Task objective »
While reading through the material below, copy each line that holds the word "drawings".
▬▬▬
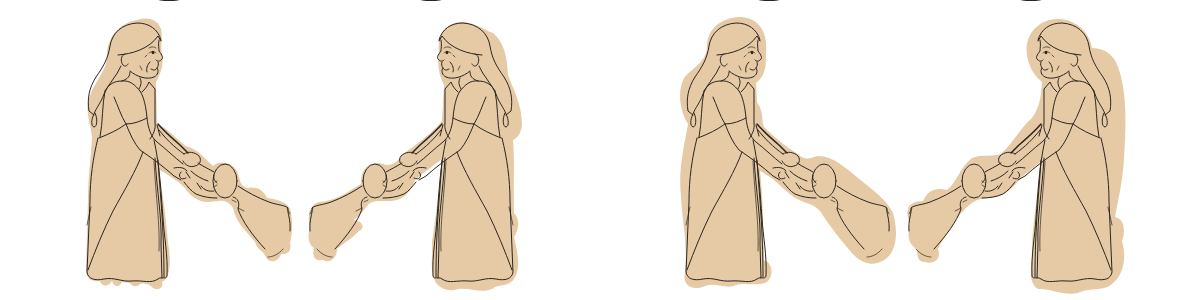
<!DOCTYPE html>
<html lang="en">
<head>
<meta charset="utf-8">
<title>Woman swinging a child</title>
<style>
:root { --paper: #ffffff; --skin: #e6c9a5; --ink: #2b2620; }
html, body { margin: 0; background: var(--paper); overflow: hidden; }
svg { display: block; width: 1200px; height: 300px; }
.tone { fill: var(--skin); }
.line { fill: none; stroke: var(--ink); stroke-width: 1; stroke-linecap: round; stroke-linejoin: round; }
.fine { stroke-width: .7; }
.bold { stroke-width: 1.5; }
.dot { fill: var(--ink); }
</style>
</head>
<body>
<svg viewBox="0 0 1200 300" role="img" aria-label="Four line drawings of a woman in a sari holding a child by the arms, over tan shapes">
<defs>
  <g id="pair" class="line">
    <g id="veil-and-hair">
      <path d="M161 40C158 29 149 23 137 23C122 24 112 33 110 46C108 59 103 67 96 77C89 88 87 99 89 111L94 115"/>
      <path d="M118 55C132 54 149 49 158 36L161 41"/>
      <path d="M121 66C117 76 108 84 104 94C101 103 96 108 94 114C91 120 91 126 94 127C97 127 98 119 95 113"/>
    </g>
    <g id="face">
      <path d="M159 40C158 45 159 48 159 51C162 55 164 58 161 60C159 62 157 61 156 60"/>
      <path d="M158 62C159 65 158 66 157 68C159 71 158 75 154 77C147 80 137 77 130 71"/>
      <path d="M125 54C121 55 120 61 123 65C125 67 127 66 128 64"/>
      <path d="M151 69C154 71 156 70 157 68M150 62C147 65 146 69 147 72"/>
      <path class="fine" d="M149 48C152 46 154 47 156 48M149 53C152 51 154 51 156 53M147 55L145 57M140 66L142 70"/>
      <ellipse class="dot" cx="153" cy="52.5" rx="1.4" ry="1.8" stroke="none"/>
    </g>
    <g id="upper-body">
      <path d="M130 72C130 76 128 79 122 81C114 81 109 84 105 91"/>
      <path d="M122 81C130 80 135 85 140 91M140 78C142 82 141 85 139 89"/>
      <path d="M105 91C102 105 103 122 100 137"/>
      <path d="M114 97C118 106 121 116 126 124C134 124 141 121 147 118C146 107 144 97 140 91"/>
      <path d="M142 92C145 89 147 87 149 82L155 89V123C156 129 153 135 150 139"/>
      <path d="M99 138C109 134 118 130 126 124"/>
    </g>
    <g id="arms">
      <path d="M126 124C130 134 134 143 140 150C152 158 164 167 174 176L181 180"/>
      <path d="M147 118C148 128 151 137 157 142C166 149 174 157 183 164"/>
      <path class="bold" d="M158 124C165 132 173 139 180 145L188 153"/>
      <path d="M159 130C165 138 174 147 184 154M157 125L160 136"/>
      <path d="M184 154C188 151 195 152 199 156C202 160 200 165 195 166C190 168 185 165 183 161"/>
      <path d="M174 168C179 167 184 167 187 171M181 172C177 176 181 181 186 178M186 172L190 178"/>
    </g>
    <g id="skirt">
      <path d="M98 138C93 158 90 179 90 201L87 272C88 279 95 281 104 279C115 277 121 282 132 281C143 280 151 284 158 279C162 276 166 280 167 276C168 255 164 236 163 218C161 193 160 167 154 140"/>
      <path d="M143 152C136 171 124 191 113 211C104 229 95 251 88 270"/>
      <path d="M155 158C157 193 162 217 161 244L162 278M158 160C160 193 164 226 164 277"/>
      <path class="fine" d="M154 161C156 199 160 223 159 251M91 207L87 225"/>
    </g>
    <g id="child">
      <ellipse cx="225" cy="181" rx="12" ry="17"/>
      <path d="M198 163C204 167 209 169 214 172M191 171C196 176 202 179 208 181M184 182C188 187 191 191 196 194C203 197 210 198 217 198"/>
      <path d="M201 186C204 190 209 192 214 191M197 183L201 189M214 175C213 179 215 181 217 183"/>
      <path class="fine" d="M214 187L217 185M215 182L217 181"/>
      <path d="M238 186C247 192 258 198 269 202C277 205 285 205 288 208C287 213 291 219 290 231"/>
      <path d="M233 197C238 198 240 203 238 209C242 221 253 236 265 249"/>
      <path class="fine" d="M232 200L236 202M238 208L244 211M268 257C273 257 279 254 283 249M287 208L290 214"/>
    </g>
  </g>
</defs>

<rect width="1200" height="300" fill="#fff"/>

<g id="tan-shapes" class="tone">
  <path d="M137 20C148 16 158 20 161 29C163 37 160 45 162 55C164 66 160 75 156 82L157 124C166 127 175 138 186 146C198 149 205 159 213 166C221 159 235 163 238 174C241 181 239 185 247 188C257 186 263 190 267 198C277 199 291 203 291 213C293 224 292 235 290 243C292 250 288 255 281 254C279 262 269 264 266 257C263 250 257 250 255 242C247 232 236 223 233 208C227 198 218 201 210 202C199 203 190 196 185 188C177 180 167 174 158 169C163 193 166 219 168 242C171 260 171 278 162 282C164 289 156 292 151 286C148 284 143 283 140 284C137 288 131 286 130 283L122 282C119 288 114 287 112 281C108 288 101 286 100 281C92 282 86 279 86 270L88 199C88 178 91 158 92 137C91 127 86 113 88 103C91 85 106 73 107 58C106 38 119 23 137 20Z"/>
  <path d="M461 22C475 22 484 30 493 33C505 43 507 58 508 75C514 91 522 105 522 125C521 134 517 138 513 140C515 168 513 190 514 213C520 219 519 230 514 237C518 255 521 268 514 279C507 288 499 283 492 289C480 294 470 287 458 289C449 292 441 289 436 283C429 270 433 256 432 242C436 216 439 189 442 159C433 166 424 172 415 180C412 190 405 198 397 200C386 203 373 198 367 206C363 211 360 216 353 220C362 220 366 228 359 231C353 238 343 243 337 249C337 258 330 264 323 260C314 262 312 255 314 248C307 243 308 234 310 228C307 216 309 205 319 202C336 201 347 192 361 184C360 166 373 160 386 165C393 165 398 162 403 154C416 145 431 134 442 121L444 85C439 75 437 64 439 54C437 36 444 23 461 22Z"/>
  <path d="M739 17C758 17 768 31 766 53C766 71 764 76 756 83L757 102C764 112 761 120 764 127C774 137 786 147 798 154C806 162 811 157 818 156C833 156 846 168 858 178C873 190 887 200 893 213C898 230 897 248 888 257C876 268 862 265 851 252C841 240 831 228 820 211C812 202 800 203 791 195C781 187 774 178 760 171C763 197 763 224 764 260C774 264 773 277 767 282C758 287 745 282 736 285C727 290 716 282 705 286C692 292 682 285 685 273C688 246 682 220 681 196C678 170 684 147 688 124C680 111 677 92 684 78C692 68 706 63 707 47C707 28 722 18 739 17Z"/>
  <path d="M1059 19C1076 20 1089 31 1092 48C1107 48 1116 57 1120 73C1127 98 1126 127 1124 158C1123 180 1118 200 1115 217C1124 219 1126 230 1122 241C1127 258 1123 275 1113 283C1105 292 1090 287 1078 293C1063 296 1050 288 1038 289C1028 282 1031 270 1032 256C1031 230 1038 199 1040 162C1033 169 1024 174 1018 181C1010 192 998 199 986 198C972 199 965 209 957 218C951 230 942 239 938 249C942 259 933 265 925 262C918 262 917 256 917 249C906 243 908 231 910 224C904 209 909 201 923 201C929 188 938 188 947 190C957 182 960 167 972 158C983 154 993 157 1001 154C1014 142 1021 127 1032 118C1039 108 1041 99 1042 82C1029 72 1025 55 1027 43C1032 26 1044 19 1059 19Z"/>
</g>

<g id="line-drawings">
  <use href="#pair"/>
  <use href="#pair" transform="matrix(-1 0 0 1 600 0)"/>
  <use href="#pair" transform="translate(599 0)"/>
  <use href="#pair" transform="matrix(-1 0 0 1 1199 0)"/>
</g>

<g id="top-edge-marks" class="dot">
  <ellipse cx="169" cy="-1" rx="12" ry="2"/>
  <ellipse cx="431" cy="-1" rx="12" ry="2"/>
  <ellipse cx="769" cy="-1" rx="12" ry="2"/>
  <ellipse cx="1031" cy="-1" rx="12" ry="2"/>
</g>
</svg>
</body>
</html>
▬▬▬
Written response »
<svg viewBox="0 0 1200 300" role="img" aria-label="Four line drawings of a woman in a sari holding a child by the arms, over tan shapes">
<g id="line-drawings">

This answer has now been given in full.